Find every line below with the word "none" in it, and copy each one.
============================================================
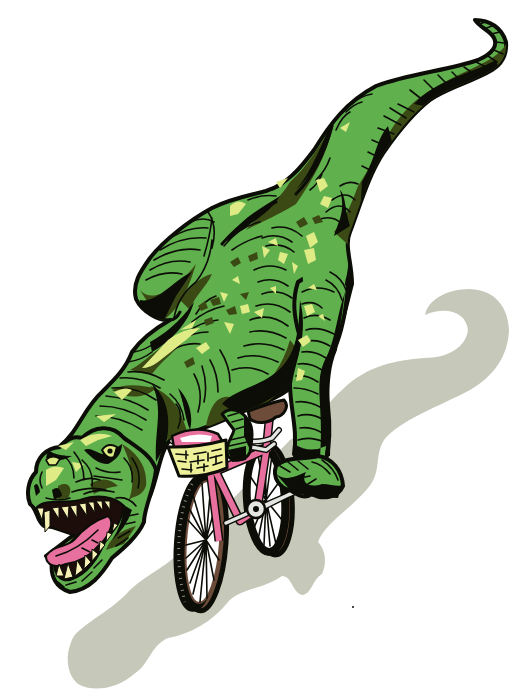
<!DOCTYPE html>
<html lang="en">
<head>
<meta charset="utf-8">
<title>Dinosaur on a bicycle</title>
<style>
:root{--paper:#fff;--ink:#0b0d06;--skin:#60b14e;--shade:#3b4a14;--spot:#dfec86;--shadow:#c6c8b9;--pink:#e8709f;--basket:#eef09a;--brown:#6d4c3a;--mouth:#1c0d0a;--tooth:#f6f0b4;--steel:#e4e6e4}
html,body{margin:0;background:var(--paper);overflow:hidden}
svg{display:block;width:520px;height:700px}
.shadow{fill:var(--shadow)}
.skin{fill:var(--skin);stroke:var(--ink);stroke-width:4;stroke-linejoin:round}
.ink{fill:var(--ink)}
.shade{fill:var(--shade)}
.spot{fill:var(--spot)}
.line{fill:none;stroke:var(--ink);stroke-linecap:round;stroke-linejoin:round;stroke-width:1.6}
.bold{stroke-width:3}
.tooth{fill:var(--tooth);stroke:var(--ink);stroke-width:1}
.frame-edge{fill:none;stroke:var(--ink);stroke-width:9;stroke-linejoin:round}
.frame{fill:none;stroke:var(--pink);stroke-width:6;stroke-linejoin:round}
.steel-edge{fill:none;stroke:var(--ink);stroke-width:6;stroke-linecap:round}
.steel{fill:none;stroke:var(--steel);stroke-width:3.4;stroke-linecap:round}
</style>
</head>
<body>
<svg viewBox="0 0 520 700" role="img" aria-label="Green tyrannosaurus riding a pink bicycle with a basket">
<defs>
<clipPath id="body-clip"><path id="body" d="M475 20C490 20 502 28 506 42C507 54 502 64 492 70C472 82 446 88 430 100C412 114 398 132 384 152C368 176 360 206 350 232C344 246 352 262 352 284C346 306 342 330 330 352C318 366 304 380 288 390C272 402 250 408 232 416C214 426 190 432 170 440C160 452 158 476 150 496L110 480L60 446C78 432 84 408 102 392C116 378 126 368 132 352C142 338 156 328 170 320C160 322 142 312 136 299C132 284 140 272 150 258C164 240 190 220 212 208C232 198 252 195 266 191C288 184 302 166 314 150C330 124 346 102 376 86C408 74 450 70 478 60C492 54 498 46 494 38C490 30 480 28 475 20Z"/></clipPath>
</defs>

<path class="shadow" d="M425 315C428 300 446 289 470 289C496 290 508 308 509 330C508 356 494 376 470 390C440 406 400 420 384 440C374 456 382 472 368 488C352 508 324 524 318 542C324 548 328 560 322 574C312 580 312 594 302 595C292 592 292 576 282 576C262 590 240 588 228 602C212 622 190 634 168 638C150 646 150 664 134 674C116 690 92 692 78 684C64 672 66 650 74 636C88 620 110 612 130 590C148 574 160 570 176 556L222 510L290 440C312 428 324 406 342 390C366 366 396 360 424 358C450 358 466 346 468 330C466 312 446 306 425 315Z"/>

<g id="rear-wheel">
<ellipse cx="272" cy="500" rx="20" ry="55" transform="rotate(-4 272 500)" fill="var(--brown)" stroke="var(--ink)" stroke-width="5"/>
<ellipse cx="266" cy="500" rx="19" ry="52" transform="rotate(-4 266 500)" fill="var(--paper)" stroke="var(--ink)" stroke-width="8"/>
<path class="line" d="M266 500L258 455M266 500L272 455M266 500L282 478M266 500L282 520M266 500L276 544M266 500L264 545M266 500L253 530M266 500L250 508M266 500L250 476M266 500L265 453M266 500L270 546M266 500L258 540"/>
</g>

<g id="front-wheel">
<ellipse cx="205" cy="542" rx="21" ry="69" transform="rotate(4 205 542)" fill="var(--brown)" stroke="var(--ink)" stroke-width="5"/>
<ellipse cx="197" cy="543" rx="20" ry="66" transform="rotate(4 197 543)" fill="var(--ink)" stroke="var(--ink)" stroke-width="6"/>
<ellipse cx="203" cy="542" rx="17" ry="61" transform="rotate(4 203 542)" fill="var(--paper)" stroke="var(--brown)" stroke-width="2"/>
<path class="line" d="M206 540L202 483M206 540L211 484M206 540L193 495M206 540L188 520M206 540L186 545M206 540L187 570M206 540L193 594M206 540L200 602M206 540L207 598M206 540L214 580M206 540L219 560M206 540L220 522M206 540L217 500M206 540L189 508M206 540L186 558M206 540L190 583"/>
<path fill="none" stroke="#8b8d85" stroke-width="3" stroke-dasharray="1 5" d="M192 484C178 510 174 560 185 602"/>
</g>

<g id="bike-frame">
<path class="frame-edge" d="M211 462L240 521L262 506M214 472L270 448M270 412L266 452L258 505M210 470L219 541"/>
<path class="frame" d="M211 462L240 521L262 506M214 472L270 448M270 412L266 452L258 505M210 470L219 541"/>
<path class="steel-edge" d="M226 523L244 515L272 502L300 490M254 512L290 494"/>
<path class="steel" d="M226 523L244 515L272 502L300 490M254 512L290 494"/>
<circle cx="256" cy="509" r="9" fill="var(--steel)" stroke="var(--ink)" stroke-width="2.5"/>
<circle cx="256" cy="509" r="3" class="ink"/>
<path d="M248 411C258 408 272 402 284 400C290 406 284 416 276 417C268 424 256 424 250 419Z" fill="var(--brown)" stroke="var(--ink)" stroke-width="3"/>
</g>

<g id="dinosaur-body">
<use href="#body" class="skin"/>
<g clip-path="url(#body-clip)">
<path class="shade" d="M506 44C494 66 450 72 414 102C388 126 378 156 358 186C350 208 344 220 334 232L354 250L400 150L510 70ZM290 182C310 164 318 146 334 124C326 156 314 178 296 204C284 212 262 222 246 230C262 212 278 202 290 182ZM140 290C152 304 176 290 196 264C188 290 180 310 160 322ZM130 370C146 362 164 340 196 328C184 344 164 358 152 374ZM180 300C190 288 200 276 212 274C206 288 194 296 190 310ZM166 440C170 420 166 400 150 386C172 394 180 408 188 434ZM206 426C212 398 222 392 240 400C262 392 280 374 290 340L310 366L240 426ZM112 390C126 382 142 386 156 388C146 398 128 400 112 390Z"/>
<path class="ink" d="M496 60C470 74 436 80 414 104L424 106L500 72ZM388 126C376 140 376 158 362 182L360 214L394 150ZM350 226C344 206 346 196 340 190C346 212 338 222 334 236ZM296 296C302 330 296 362 268 378C252 388 232 392 222 404L240 416L310 376ZM332 122C322 142 314 168 296 190C310 176 320 162 326 148ZM280 196C262 208 240 218 226 242C244 226 268 216 280 196ZM140 300C156 304 174 280 192 272L176 296L162 324L140 312ZM150 342C164 334 178 324 194 302C188 324 170 342 152 352ZM152 384C166 396 172 416 166 444L156 462C154 430 164 410 152 384ZM178 388C188 398 194 414 190 430C184 414 184 402 178 388ZM348 250C350 266 346 280 342 292L356 290Z"/>
</g>
<path class="line" d="M479 24L486 22M484 29L492 26M491 34L500 32M496 42L504 43M494 50L503 54M488 56L497 62M476 62L486 67M464 67L474 74M452 72L460 80M438 75L448 85M424 80L436 92M410 90L424 101M398 104L414 112M390 108L406 118M384 116L401 125M378 128L394 134M372 140L386 146M368 152L380 158M362 166L374 172M352 104Q360 96 372 94M346 112Q354 104 362 102M336 130Q342 116 350 112M340 186Q350 180 358 184M332 200Q346 190 355 200M326 212Q340 200 350 212M318 220Q332 214 342 224M316 180Q326 170 330 158M310 190Q318 184 322 174"/>
<path class="line" d="M170 238Q190 226 208 228M160 250Q182 236 206 238M154 260Q178 246 200 250M150 270Q170 258 190 262M146 280Q164 270 182 274M190 222Q204 216 214 222M212 218Q210 236 204 256M208 212Q218 226 212 248M248 200Q262 194 276 196M272 190Q284 186 294 172M174 318Q178 296 196 282Q210 264 212 240M196 314Q204 300 216 296M192 322Q206 310 224 306M188 332Q200 322 218 320M180 340Q194 332 208 332M172 350Q186 342 200 344M224 246Q240 226 260 222M232 250Q246 240 262 236"/>
<path class="line" d="M262 238Q278 232 292 242M266 246Q282 242 294 252M272 228Q288 224 302 236M254 270Q270 262 286 270M258 282Q274 276 288 286M262 294Q278 288 292 298M256 306Q274 300 290 312M250 320Q270 312 288 326M250 332Q268 328 286 338M244 346Q264 340 284 350M238 358Q256 352 278 362M232 370Q250 364 268 374M220 350Q230 366 230 382M210 360Q218 374 218 392M202 366Q208 384 204 402M194 374Q204 392 198 412M134 352Q146 350 156 342M128 362Q142 360 152 352M106 396Q130 398 148 410M100 406Q124 406 146 420M96 416Q120 416 142 430M112 388Q136 386 156 400M120 378Q140 376 160 388M128 372Q146 370 164 380M176 404Q184 414 178 428M170 394Q182 404 184 420"/>
<path class="line bold" d="M170 320Q176 320 180 312M222 244Q240 222 276 202M296 194Q320 170 332 126"/>
<g id="skin-spots" class="spot">
<path d="M316 180L324 178L328 186L320 192ZM324 196L332 198L328 208L320 204ZM230 206Q238 198 246 204L238 214L230 216ZM276 182L288 178L280 188ZM306 236L314 232L318 242L310 248ZM304 250L314 248L316 260L308 264ZM312 266L318 264L320 274L314 280ZM268 242L276 238L278 246ZM280 252L288 254L284 264L278 260ZM292 262L298 266L294 274ZM262 246L270 250L264 258ZM168 340Q184 328 200 328L186 340L158 362Q150 368 142 368ZM196 348L206 342L210 348L202 354ZM224 322L234 324L230 334ZM240 306L248 304L250 312L242 314ZM254 312L264 308L262 318ZM220 292L228 294L224 302ZM270 288L276 286L276 294ZM180 330L196 320L192 328ZM114 392Q126 386 132 390L122 400ZM340 128L350 122L346 132ZM232 280L238 276L240 284Z"/>
</g>
<path class="shade" d="M230 262l8-5 3 6-7 4ZM248 256l9-4 1 7-8 3ZM210 300l9-3 2 7-8 2ZM226 310l9-4 2 8-8 1ZM198 306l7-5 3 7-7 3ZM240 294l9-2-3 8ZM204 320l8-3 2 6-8 3ZM184 362l9-5 2 7-8 4ZM296 222l8-5 4 7-8 4ZM312 218l7-3 4 7-8 2Z"/>
</g>

<g id="near-leg">
<path class="skin" d="M298 282C316 270 342 272 348 286C346 312 342 332 334 350C326 368 326 386 328 406C330 424 330 444 326 460C312 468 298 464 294 454C298 430 290 408 290 384C292 366 300 352 299 334C294 316 292 300 298 282Z"/>
<path d="M302 270Q324 256 347 270L344 290L304 292Z" fill="var(--skin)"/>
<path class="ink" d="M345 292C336 318 336 340 324 362C314 386 324 406 320 458L330 456C332 420 324 380 337 350ZM300 300C306 324 302 346 296 362L298 334ZM294 444Q310 454 326 446L324 464L296 460Z"/>
<path class="line" d="M302 292Q318 284 334 292M302 304Q314 300 322 308M304 318Q316 312 330 320M306 330Q318 326 334 334M304 342Q316 338 330 346M302 352Q314 350 326 358M298 364Q310 362 322 370M296 376Q306 374 318 382M294 388Q306 388 318 394M296 402Q308 400 322 408M298 416Q310 412 324 420M300 428Q312 426 324 434M298 440Q310 436 324 442M326 280Q338 286 342 300M330 272Q342 278 346 290"/>
<path class="spot" d="M304 306l8-2 3 8-8 4ZM298 340l9-5 4 6-8 6ZM298 368l7 3-3 9-6 1ZM308 288l6-4 3 6ZM318 316l5-2 2 7Z"/>
<path class="skin" d="M276 466C286 456 304 460 318 456C332 458 342 470 343 486C338 498 322 500 312 494C304 500 296 494 290 490C280 488 272 478 276 466Z"/>
<path class="ink" d="M276 474C286 482 296 476 306 472C300 484 310 488 322 484C332 484 340 488 342 484L338 498L314 497L292 492Z"/>
<path class="line" d="M280 466L290 472M288 462L298 470M298 461L308 469M312 462Q322 464 330 474M322 460Q334 468 338 480M300 478L310 476M308 484L316 479"/>
</g>

<g id="handlebar-and-arms">
<path class="steel-edge" d="M172 441Q186 434 214 436M238 440Q258 444 272 438L279 430M246 446L266 450L274 444"/>
<path class="steel" d="M172 441Q186 434 214 436M238 440Q258 444 272 438L279 430M246 446L266 450L274 444"/>
<path class="skin" style="stroke-width:3" d="M222 414C230 406 242 410 248 420C254 428 252 440 250 452C246 462 232 462 228 456C224 446 232 438 234 430Z"/>
<path class="ink" d="M228 450L246 446L246 460L232 462ZM244 414Q256 430 250 450L244 436Z"/>
<path class="line" d="M228 416L238 413M232 422L243 419M236 429L246 426M230 440L248 436M229 446L247 442"/>
<path d="M172 436Q196 424 218 434L224 444L174 448Z" fill="var(--pink)" stroke="var(--ink)" stroke-width="2.5"/>
<path d="M180 438Q196 432 212 436L210 442H182Z" fill="var(--paper)"/>
<path d="M168 447Q196 448 226 440L227 468Q204 478 179 476Z" fill="var(--basket)" stroke="var(--ink)" stroke-width="3" stroke-linejoin="round"/>
<path class="line" d="M176 454l12 1M194 454l12-2M212 451l9-2M178 461l8 1M190 462l14-2M210 458l12-3M182 469l10 1M197 468l11-2M213 465l9-3M186 451v8M198 456v8M208 453v8M216 456v8M191 464v8M204 464v7"/>
</g>

<g id="head">
<path class="skin" d="M60 447C68 438 74 436 82 438C94 426 112 424 124 438C138 448 152 456 156 470C154 490 144 508 144 522C138 536 124 548 112 558C102 574 90 590 70 592C56 588 50 576 52 562L46 556L80 530L44 526C36 520 38 510 30 504C26 494 28 480 36 472C36 458 46 448 60 447Z"/>
<path d="M36 508C46 498 62 504 80 500C98 494 114 496 124 506C122 522 114 530 106 540C98 558 88 574 70 580C60 582 54 574 54 562L76 536L46 526Z" fill="var(--mouth)" stroke="var(--ink)" stroke-width="2"/>
<path d="M46 556C54 544 66 548 74 540C84 528 96 520 108 516C116 522 108 538 98 546C90 556 78 562 66 564C56 568 46 566 46 556Z" fill="var(--pink)" stroke="var(--ink)" stroke-width="2"/>
<path class="line" d="M56 556Q78 550 98 530M82 548l8 4M92 540l6 3"/>
<g id="teeth" class="tooth">
<path d="M37 508l7 0-2 12ZM44 512l6-2 0 16-5 6ZM52 508l7-1 0 12ZM61 507l8-1-1 13ZM70 506l7-1 0 13ZM79 504l7-1 1 13ZM88 502l6 0 1 11ZM96 501l6 0 1 10ZM104 501l6 0 0 9Z"/>
<path d="M56 576l3-12 5 12ZM64 579l4-16 5 14ZM75 576l2-16 6 10ZM84 569l1-14 6 7ZM92 561l0-12 6 5ZM99 552l1-11 5 4ZM106 542l1-10 5 2ZM112 532l2-9 4 2Z"/>
</g>
<path class="shade" d="M122 444C136 452 148 466 146 486C140 500 132 494 128 502C136 484 132 464 122 444ZM58 486C68 480 74 488 68 498L58 500ZM106 550C112 534 124 530 136 526L124 544ZM90 484Q106 474 118 486Q104 488 94 494Z"/>
<path class="ink" d="M84 450C92 446 98 456 108 454L122 444C122 454 116 460 108 464C98 464 92 458 84 450ZM52 490Q60 484 62 496L54 500ZM34 486Q38 480 40 492L36 496ZM132 510Q126 528 112 540Q126 518 122 504ZM48 450Q56 456 72 456Q56 464 46 458Z"/>
<path d="M102 450Q108 442 117 447L114 457Q107 460 102 450Z" fill="var(--spot)" stroke="var(--ink)" stroke-width="2"/>
<circle cx="110" cy="451" r="2.6" class="ink"/>
<path d="M46 460Q52 454 60 459L56 465H49Z" fill="var(--spot)" stroke="var(--ink)" stroke-width="1.6"/>
<path class="spot" d="M80 440Q96 430 112 436L98 440L86 446ZM46 470Q54 464 64 468L56 480L46 486ZM72 462L84 464L76 472ZM58 446L74 442L66 450ZM96 416L116 414L104 422Z"/>
<path class="line" d="M64 456Q74 464 74 478M74 452Q84 464 84 480M82 460Q94 470 92 486M76 482Q88 476 100 480M72 492Q90 486 106 490M96 468Q108 474 120 472M94 476Q108 478 122 480M124 458Q134 468 132 482M132 458Q142 472 138 488M42 472Q38 480 42 488M46 498Q60 502 70 498M84 494Q98 488 114 492M116 498Q128 496 136 506M118 538l12-7M116 546l12-8M66 585l10-3M82 581l10-9M58 582l6 5M94 568l8-8M88 434Q98 426 110 430M128 516l10-2M126 524l9-2"/>
</g>
<circle cx="353" cy="607" r="1" class="ink"/>
</svg>
</body>
</html>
============================================================
RESPONSE AREA:
.line{fill:none;stroke:var(--ink);stroke-linecap:round;stroke-linejoin:round;stroke-width:1.6}
.frame-edge{fill:none;stroke:var(--ink);stroke-width:9;stroke-linejoin:round}
.frame{fill:none;stroke:var(--pink);stroke-width:6;stroke-linejoin:round}
.steel-edge{fill:none;stroke:var(--ink);stroke-width:6;stroke-linecap:round}
.steel{fill:none;stroke:var(--steel);stroke-width:3.4;stroke-linecap:round}
<path fill="none" stroke="#8b8d85" stroke-width="3" stroke-dasharray="1 5" d="M192 484C178 510 174 560 185 602"/>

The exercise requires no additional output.